The cadenza in a classical concerto is a curious thing. Originally devised as a way of letting the soloist show off, it became a commentary on the work it adorned, as well as a holiday from it: the soloist could take you on a switchback journey before bringing you safely home. These days, with so many other opportunities for display, its bravura function has faded, so soloists often use it instead as a slot to puff their own wares – as Kennedy does when he injects jazz and Gypsy music into his Brahms.
The cadenzas which Beethoven wrote for his piano concertos are in some cases almost off-the-wall, most notably the alternative one he added as a late afterthought to his first concerto. When Lang Lang played it at the Royal Albert Hall last year, it didn’t sound like Beethoven at all. But as Imogen Cooper delivered it with Ivan Fischer and the Budapest Festival Orchestra, you sensed Beethoven in every bar as it wove in motifs from the first movement and turned them upside down and inside out.
And if Cooper rounded it off with a smile, that fitted too, because her interpretation of the work as a whole was as spirited an account as I have ever heard. While the slow movement had a singing warmth, the opening Allegro became an exemplary display of pellucid passage-work and subtly-shaded perspectives; the concluding Rondo – in which Beethoven plays tricks with the listener’s expectations – was mercurial from start to finish.
Ivan Fischer co-founded this orchestra on a wing and a prayer in the dark days of late Communism, and as the rest of the programme attested, they are now one of the brightest ensembles in the game. Erno Dohnanyi’s Symphonic Minutes allowed them to demonstrate their remarkable ability to create a quick succession of contrasting atmospheres; Dohnanyi’s friend Bela Bartok’s Concerto for Orchestra gave them licence to flaunt their virtuosity and musical wit. This they did in spades, with each player taking a turn in the spotlight.
Like any healthy democracy, this event encompassed its own competing ideologies. Shell was the sponsor, and a group of protesters stalked the foyers with a banner proclaiming "not in our name". Long may Shell continue its invaluable support for such music-making, and long may the environmentalists continue to hold it to moral account.

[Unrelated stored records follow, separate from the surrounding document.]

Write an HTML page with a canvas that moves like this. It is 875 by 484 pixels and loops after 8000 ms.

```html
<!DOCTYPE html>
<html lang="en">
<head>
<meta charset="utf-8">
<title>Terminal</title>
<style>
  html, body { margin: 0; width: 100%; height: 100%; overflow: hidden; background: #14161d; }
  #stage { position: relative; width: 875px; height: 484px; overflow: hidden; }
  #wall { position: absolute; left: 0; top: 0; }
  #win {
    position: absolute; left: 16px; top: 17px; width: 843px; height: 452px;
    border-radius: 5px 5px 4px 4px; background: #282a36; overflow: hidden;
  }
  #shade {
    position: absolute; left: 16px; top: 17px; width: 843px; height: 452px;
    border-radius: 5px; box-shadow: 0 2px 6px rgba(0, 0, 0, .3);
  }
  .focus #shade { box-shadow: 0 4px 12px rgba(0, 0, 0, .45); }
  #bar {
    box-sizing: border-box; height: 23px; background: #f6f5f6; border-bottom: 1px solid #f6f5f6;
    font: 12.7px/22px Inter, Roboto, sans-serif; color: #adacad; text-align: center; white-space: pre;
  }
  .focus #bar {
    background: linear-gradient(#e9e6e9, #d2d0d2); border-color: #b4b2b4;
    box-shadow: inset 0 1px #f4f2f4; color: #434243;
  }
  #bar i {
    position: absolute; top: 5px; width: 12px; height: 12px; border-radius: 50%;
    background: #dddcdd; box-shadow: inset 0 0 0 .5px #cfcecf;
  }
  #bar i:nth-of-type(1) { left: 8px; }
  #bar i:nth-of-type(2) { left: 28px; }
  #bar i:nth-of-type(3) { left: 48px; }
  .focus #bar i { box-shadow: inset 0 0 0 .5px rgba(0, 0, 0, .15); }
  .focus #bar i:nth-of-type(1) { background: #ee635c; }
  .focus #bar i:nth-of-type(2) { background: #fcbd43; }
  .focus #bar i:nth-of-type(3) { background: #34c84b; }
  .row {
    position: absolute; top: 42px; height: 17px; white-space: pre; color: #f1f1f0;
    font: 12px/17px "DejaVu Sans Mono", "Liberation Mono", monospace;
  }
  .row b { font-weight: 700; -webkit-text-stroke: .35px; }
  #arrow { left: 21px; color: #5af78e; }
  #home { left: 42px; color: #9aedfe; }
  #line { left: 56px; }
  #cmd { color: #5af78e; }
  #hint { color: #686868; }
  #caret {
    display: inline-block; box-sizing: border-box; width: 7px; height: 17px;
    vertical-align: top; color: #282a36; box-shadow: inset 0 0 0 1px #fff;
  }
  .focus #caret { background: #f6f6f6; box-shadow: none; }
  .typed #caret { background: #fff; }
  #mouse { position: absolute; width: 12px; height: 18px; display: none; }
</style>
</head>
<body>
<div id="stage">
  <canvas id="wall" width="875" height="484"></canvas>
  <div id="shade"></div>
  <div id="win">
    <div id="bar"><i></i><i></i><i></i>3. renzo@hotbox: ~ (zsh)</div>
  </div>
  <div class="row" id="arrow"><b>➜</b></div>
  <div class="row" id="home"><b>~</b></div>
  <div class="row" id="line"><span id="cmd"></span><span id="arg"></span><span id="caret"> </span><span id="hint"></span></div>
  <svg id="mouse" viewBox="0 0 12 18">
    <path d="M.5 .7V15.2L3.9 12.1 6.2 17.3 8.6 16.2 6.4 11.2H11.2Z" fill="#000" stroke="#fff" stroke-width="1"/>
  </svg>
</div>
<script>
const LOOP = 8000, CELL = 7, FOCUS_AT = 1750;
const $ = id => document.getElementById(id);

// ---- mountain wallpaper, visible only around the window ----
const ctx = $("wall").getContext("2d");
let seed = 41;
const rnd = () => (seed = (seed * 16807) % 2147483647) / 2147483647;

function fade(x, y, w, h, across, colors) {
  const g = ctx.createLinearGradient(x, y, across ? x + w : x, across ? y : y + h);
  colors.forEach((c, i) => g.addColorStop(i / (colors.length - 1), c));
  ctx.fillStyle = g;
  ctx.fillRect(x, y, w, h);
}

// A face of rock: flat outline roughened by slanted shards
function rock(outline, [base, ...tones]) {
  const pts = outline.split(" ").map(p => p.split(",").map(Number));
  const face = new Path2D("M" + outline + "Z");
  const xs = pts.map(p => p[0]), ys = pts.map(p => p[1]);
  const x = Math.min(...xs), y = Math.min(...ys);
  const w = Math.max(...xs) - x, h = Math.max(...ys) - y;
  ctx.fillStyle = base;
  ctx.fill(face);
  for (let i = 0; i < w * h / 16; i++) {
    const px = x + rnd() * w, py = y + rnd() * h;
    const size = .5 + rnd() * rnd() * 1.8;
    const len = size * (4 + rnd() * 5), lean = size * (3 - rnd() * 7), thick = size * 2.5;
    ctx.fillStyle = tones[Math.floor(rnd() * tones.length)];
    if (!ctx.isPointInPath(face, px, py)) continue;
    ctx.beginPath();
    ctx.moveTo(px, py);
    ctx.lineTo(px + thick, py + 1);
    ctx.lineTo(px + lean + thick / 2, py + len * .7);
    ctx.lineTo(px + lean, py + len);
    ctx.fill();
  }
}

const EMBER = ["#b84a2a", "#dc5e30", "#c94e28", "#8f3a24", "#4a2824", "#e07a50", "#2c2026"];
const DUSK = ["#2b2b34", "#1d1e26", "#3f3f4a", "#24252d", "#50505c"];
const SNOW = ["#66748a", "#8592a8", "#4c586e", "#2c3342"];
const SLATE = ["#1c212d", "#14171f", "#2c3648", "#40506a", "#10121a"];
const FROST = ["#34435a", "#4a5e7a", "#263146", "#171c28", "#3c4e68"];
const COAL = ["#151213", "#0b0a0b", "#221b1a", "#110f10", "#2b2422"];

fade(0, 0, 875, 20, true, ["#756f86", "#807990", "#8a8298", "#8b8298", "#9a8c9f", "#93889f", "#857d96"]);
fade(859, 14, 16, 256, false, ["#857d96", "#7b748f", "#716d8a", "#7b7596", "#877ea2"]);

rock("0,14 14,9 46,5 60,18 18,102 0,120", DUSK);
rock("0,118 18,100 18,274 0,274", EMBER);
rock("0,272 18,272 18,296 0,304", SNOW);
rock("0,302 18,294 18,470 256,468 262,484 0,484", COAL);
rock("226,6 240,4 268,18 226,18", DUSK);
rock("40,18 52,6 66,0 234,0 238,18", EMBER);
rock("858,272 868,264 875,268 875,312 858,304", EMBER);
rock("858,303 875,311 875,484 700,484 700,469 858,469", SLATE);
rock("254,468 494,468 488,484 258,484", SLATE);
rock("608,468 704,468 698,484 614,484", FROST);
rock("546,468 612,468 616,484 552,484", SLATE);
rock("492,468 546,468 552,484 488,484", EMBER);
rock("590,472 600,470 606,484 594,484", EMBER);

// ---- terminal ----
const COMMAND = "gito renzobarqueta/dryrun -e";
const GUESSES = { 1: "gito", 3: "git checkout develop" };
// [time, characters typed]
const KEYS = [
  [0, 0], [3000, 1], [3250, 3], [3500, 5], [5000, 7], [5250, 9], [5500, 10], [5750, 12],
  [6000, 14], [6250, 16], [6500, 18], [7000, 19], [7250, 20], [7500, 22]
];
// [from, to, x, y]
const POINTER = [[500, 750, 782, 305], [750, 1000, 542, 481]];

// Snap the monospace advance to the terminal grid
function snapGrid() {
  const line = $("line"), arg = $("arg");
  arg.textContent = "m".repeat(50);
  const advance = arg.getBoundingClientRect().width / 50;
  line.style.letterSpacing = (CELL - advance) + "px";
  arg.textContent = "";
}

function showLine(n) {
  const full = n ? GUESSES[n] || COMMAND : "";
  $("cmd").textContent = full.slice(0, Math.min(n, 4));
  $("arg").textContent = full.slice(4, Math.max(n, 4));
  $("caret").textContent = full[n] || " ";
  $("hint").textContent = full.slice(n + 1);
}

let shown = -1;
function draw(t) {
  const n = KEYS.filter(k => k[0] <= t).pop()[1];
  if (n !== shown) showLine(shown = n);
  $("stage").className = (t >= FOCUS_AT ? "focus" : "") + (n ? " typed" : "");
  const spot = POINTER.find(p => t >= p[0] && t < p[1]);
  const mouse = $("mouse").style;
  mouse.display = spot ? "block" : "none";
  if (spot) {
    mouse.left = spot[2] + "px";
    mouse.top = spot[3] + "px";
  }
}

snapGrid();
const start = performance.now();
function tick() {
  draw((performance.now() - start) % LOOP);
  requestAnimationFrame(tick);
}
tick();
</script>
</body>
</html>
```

On Saturday 27 April the Budapest Festival Orchestra will perform at the Marlowe Theatre in Canterbury.